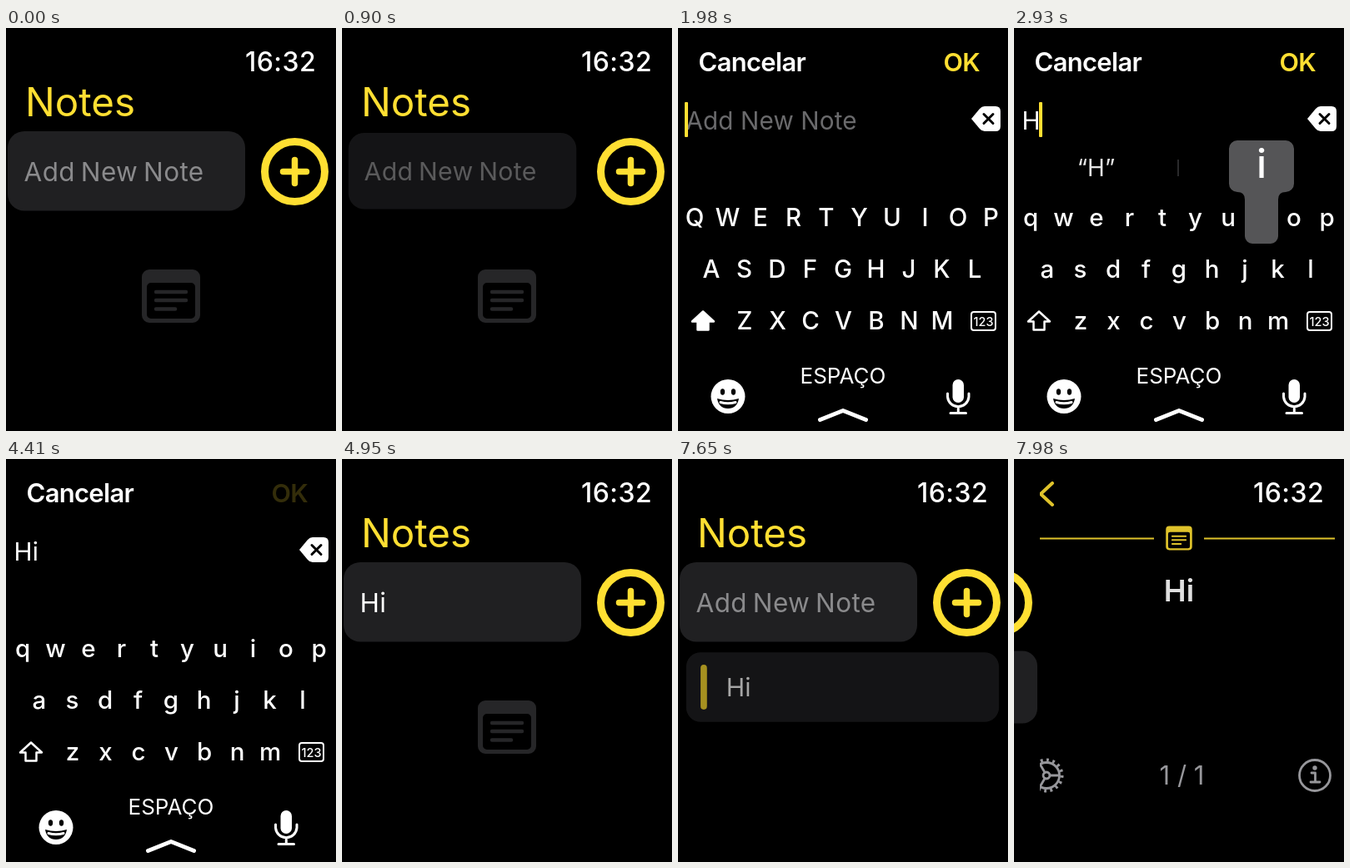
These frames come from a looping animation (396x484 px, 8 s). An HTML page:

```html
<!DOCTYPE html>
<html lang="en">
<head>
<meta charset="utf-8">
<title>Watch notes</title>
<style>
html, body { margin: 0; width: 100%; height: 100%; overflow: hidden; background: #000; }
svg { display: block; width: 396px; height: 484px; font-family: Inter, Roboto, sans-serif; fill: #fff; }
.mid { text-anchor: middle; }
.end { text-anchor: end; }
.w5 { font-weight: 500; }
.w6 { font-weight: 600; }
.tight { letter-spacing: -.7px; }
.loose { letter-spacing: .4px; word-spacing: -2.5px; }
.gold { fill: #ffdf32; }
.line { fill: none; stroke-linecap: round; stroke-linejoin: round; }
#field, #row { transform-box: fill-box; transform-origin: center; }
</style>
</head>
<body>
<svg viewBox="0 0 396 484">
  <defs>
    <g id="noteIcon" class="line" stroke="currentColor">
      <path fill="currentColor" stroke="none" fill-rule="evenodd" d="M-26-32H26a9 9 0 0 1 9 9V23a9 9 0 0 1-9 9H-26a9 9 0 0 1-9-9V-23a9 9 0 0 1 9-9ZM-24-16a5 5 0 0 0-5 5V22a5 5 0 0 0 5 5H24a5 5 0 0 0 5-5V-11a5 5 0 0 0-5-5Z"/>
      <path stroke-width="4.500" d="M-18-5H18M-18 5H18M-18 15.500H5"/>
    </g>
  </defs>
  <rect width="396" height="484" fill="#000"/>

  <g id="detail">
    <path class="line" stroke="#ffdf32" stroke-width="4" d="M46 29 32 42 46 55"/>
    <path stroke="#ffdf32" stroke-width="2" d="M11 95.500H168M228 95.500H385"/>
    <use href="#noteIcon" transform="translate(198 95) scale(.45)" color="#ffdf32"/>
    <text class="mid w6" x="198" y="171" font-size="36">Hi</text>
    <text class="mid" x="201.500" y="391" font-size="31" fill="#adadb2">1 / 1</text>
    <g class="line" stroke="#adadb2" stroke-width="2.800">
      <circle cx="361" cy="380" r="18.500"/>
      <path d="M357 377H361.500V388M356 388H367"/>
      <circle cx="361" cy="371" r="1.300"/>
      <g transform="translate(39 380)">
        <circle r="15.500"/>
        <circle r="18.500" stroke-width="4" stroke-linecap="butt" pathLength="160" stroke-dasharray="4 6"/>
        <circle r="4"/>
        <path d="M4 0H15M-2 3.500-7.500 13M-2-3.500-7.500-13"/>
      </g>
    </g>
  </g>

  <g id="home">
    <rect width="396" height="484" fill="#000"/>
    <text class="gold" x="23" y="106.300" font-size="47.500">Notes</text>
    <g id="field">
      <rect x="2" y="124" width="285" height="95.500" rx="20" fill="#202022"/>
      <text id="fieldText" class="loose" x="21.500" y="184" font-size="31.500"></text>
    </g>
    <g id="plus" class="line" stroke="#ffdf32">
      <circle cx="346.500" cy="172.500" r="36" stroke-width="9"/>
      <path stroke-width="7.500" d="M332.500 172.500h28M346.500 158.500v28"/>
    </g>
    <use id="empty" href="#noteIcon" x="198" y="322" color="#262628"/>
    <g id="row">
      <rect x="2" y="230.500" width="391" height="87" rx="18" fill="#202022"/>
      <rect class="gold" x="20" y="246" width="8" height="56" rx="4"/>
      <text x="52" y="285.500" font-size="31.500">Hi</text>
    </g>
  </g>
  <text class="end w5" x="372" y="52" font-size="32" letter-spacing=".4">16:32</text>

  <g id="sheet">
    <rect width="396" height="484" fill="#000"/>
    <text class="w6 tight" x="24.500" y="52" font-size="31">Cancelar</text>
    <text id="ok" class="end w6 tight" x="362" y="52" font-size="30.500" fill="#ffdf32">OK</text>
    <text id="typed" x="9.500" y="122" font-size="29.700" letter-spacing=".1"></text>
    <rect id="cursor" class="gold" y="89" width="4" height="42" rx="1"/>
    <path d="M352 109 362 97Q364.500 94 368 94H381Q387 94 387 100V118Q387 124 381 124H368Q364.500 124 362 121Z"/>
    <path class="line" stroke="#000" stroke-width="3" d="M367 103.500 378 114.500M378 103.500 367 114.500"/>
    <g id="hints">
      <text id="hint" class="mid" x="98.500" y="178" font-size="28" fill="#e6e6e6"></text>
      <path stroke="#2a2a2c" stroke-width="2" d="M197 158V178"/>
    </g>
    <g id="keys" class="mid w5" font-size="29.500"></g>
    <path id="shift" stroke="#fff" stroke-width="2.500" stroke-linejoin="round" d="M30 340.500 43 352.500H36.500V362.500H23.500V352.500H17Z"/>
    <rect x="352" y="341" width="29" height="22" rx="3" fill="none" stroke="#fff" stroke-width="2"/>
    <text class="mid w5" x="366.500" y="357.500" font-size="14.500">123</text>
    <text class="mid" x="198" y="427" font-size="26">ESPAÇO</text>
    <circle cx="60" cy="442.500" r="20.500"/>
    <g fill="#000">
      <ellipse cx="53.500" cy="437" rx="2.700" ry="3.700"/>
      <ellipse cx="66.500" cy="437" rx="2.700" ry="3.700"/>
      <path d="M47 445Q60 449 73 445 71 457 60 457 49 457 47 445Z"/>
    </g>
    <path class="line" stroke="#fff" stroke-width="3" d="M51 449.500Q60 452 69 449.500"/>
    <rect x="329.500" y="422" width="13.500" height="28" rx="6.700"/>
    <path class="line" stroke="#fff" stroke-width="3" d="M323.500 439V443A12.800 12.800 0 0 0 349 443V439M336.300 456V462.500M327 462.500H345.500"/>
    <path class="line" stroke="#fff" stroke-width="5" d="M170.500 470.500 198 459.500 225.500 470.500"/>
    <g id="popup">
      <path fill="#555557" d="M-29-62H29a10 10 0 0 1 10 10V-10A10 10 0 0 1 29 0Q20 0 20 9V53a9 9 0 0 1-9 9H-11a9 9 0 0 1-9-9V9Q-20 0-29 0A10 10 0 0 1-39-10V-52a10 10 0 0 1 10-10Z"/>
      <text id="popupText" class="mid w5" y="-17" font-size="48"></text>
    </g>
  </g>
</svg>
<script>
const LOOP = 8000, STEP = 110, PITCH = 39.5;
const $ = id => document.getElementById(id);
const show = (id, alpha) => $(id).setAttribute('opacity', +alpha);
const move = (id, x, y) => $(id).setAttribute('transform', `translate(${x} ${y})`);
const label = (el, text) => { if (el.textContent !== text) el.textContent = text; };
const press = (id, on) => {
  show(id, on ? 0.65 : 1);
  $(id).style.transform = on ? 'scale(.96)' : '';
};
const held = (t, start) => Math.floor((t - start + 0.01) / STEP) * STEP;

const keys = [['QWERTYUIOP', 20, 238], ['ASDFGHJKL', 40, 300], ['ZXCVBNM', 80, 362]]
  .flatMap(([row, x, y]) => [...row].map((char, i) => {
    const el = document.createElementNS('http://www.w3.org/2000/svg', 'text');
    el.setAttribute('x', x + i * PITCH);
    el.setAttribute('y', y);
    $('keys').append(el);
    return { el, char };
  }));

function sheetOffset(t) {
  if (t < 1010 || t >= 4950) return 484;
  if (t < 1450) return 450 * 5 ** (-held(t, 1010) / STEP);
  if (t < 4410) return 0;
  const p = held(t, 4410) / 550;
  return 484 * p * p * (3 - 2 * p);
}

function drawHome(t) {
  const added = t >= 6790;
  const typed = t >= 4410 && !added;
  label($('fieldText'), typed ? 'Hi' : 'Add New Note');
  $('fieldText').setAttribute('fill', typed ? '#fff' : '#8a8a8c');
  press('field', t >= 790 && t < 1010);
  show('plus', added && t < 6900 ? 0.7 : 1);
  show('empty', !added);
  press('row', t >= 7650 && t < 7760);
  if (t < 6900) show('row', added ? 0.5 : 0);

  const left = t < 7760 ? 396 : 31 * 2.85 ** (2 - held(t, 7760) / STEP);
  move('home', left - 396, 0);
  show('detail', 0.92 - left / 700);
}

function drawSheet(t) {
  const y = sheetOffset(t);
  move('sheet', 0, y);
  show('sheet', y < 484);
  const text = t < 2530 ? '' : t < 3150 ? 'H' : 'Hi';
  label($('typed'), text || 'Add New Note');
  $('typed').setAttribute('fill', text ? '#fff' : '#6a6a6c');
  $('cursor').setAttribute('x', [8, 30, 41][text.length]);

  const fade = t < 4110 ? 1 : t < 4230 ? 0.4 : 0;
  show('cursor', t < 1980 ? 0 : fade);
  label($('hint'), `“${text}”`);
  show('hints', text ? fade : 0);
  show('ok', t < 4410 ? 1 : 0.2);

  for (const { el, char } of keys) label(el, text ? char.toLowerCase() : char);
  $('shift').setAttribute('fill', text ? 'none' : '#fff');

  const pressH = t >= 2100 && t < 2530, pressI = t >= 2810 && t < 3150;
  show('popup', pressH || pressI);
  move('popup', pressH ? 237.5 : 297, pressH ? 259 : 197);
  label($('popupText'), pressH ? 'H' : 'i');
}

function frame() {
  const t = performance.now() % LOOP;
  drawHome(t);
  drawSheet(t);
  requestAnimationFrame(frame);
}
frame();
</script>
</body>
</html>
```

ACTIVITY
Reproduce each line of the material in which the string "setAttribute" occurs.

RESULT OF THIS TASK
const show = (id, alpha) => $(id).setAttribute('opacity', +alpha);
const move = (id, x, y) => $(id).setAttribute('transform', `translate(${x} ${y})`);
    el.setAttribute('x', x + i * PITCH);
    el.setAttribute('y', y);
  $('fieldText').setAttribute('fill', typed ? '#fff' : '#8a8a8c');
  $('typed').setAttribute('fill', text ? '#fff' : '#6a6a6c');
  $('cursor').setAttribute('x', [8, 30, 41][text.length]);
  $('shift').setAttribute('fill', text ? 'none' : '#fff');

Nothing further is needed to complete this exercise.